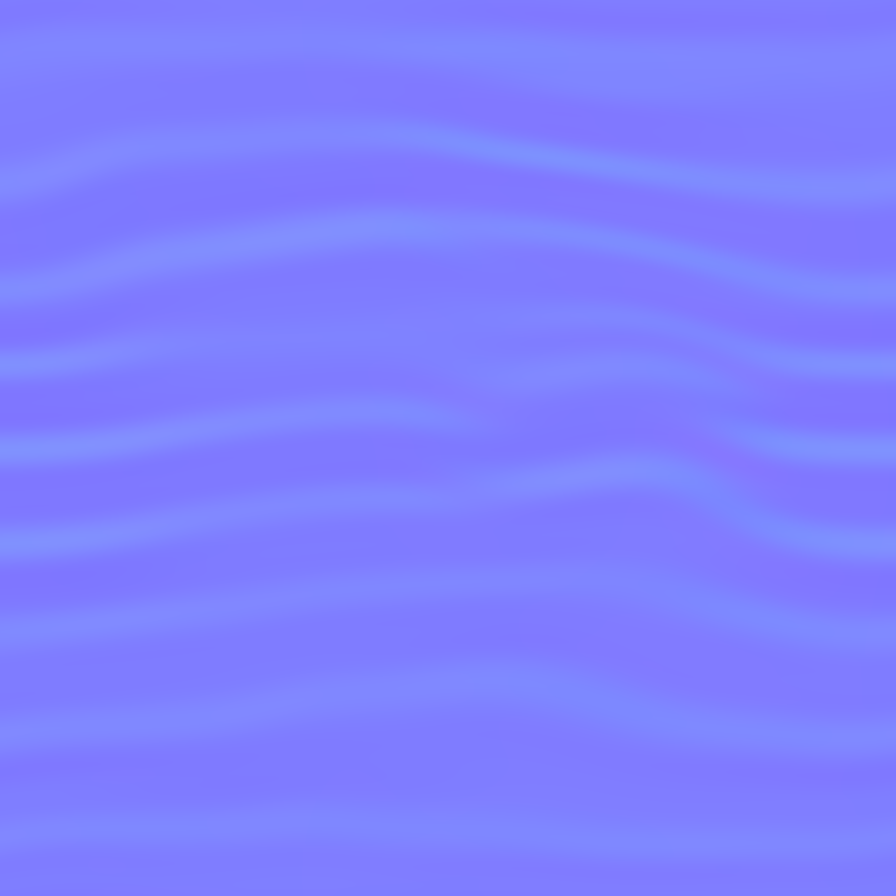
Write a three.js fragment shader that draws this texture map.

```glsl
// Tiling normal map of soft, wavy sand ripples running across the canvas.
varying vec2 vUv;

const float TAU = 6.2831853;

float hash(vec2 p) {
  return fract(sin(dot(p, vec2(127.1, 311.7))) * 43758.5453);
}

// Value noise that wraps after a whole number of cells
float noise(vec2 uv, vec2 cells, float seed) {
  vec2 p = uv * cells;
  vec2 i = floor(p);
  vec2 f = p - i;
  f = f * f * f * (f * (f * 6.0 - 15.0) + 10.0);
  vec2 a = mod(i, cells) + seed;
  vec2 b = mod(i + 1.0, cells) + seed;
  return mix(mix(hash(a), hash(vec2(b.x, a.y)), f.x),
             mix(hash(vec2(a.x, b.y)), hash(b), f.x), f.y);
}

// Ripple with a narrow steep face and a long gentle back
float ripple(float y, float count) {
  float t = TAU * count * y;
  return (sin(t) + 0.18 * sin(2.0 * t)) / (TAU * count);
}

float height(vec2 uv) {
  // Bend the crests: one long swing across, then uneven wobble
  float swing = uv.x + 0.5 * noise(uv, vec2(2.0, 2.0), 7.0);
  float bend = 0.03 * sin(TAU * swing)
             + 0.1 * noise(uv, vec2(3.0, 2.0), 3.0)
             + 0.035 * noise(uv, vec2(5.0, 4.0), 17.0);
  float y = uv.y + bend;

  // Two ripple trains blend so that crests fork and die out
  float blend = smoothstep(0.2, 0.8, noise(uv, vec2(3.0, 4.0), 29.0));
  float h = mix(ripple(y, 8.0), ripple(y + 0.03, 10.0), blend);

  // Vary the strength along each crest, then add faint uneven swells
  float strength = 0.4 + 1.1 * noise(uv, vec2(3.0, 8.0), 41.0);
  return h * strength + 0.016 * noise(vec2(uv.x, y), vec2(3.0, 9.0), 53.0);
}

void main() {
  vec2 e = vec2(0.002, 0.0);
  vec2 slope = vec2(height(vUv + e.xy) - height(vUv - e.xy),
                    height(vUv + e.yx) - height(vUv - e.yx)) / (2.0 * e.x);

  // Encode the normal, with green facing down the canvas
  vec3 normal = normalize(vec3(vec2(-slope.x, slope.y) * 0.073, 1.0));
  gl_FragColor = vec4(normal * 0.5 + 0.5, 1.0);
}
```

→ Exercise goal
Each line of the material that has the word "return" belongs in the answer.

→ Task output
  return fract(sin(dot(p, vec2(127.1, 311.7))) * 43758.5453);
  return mix(mix(hash(a), hash(vec2(b.x, a.y)), f.x),
  return (sin(t) + 0.18 * sin(2.0 * t)) / (TAU * count);
  return h * strength + 0.016 * noise(vec2(uv.x, y), vec2(3.0, 9.0), 53.0);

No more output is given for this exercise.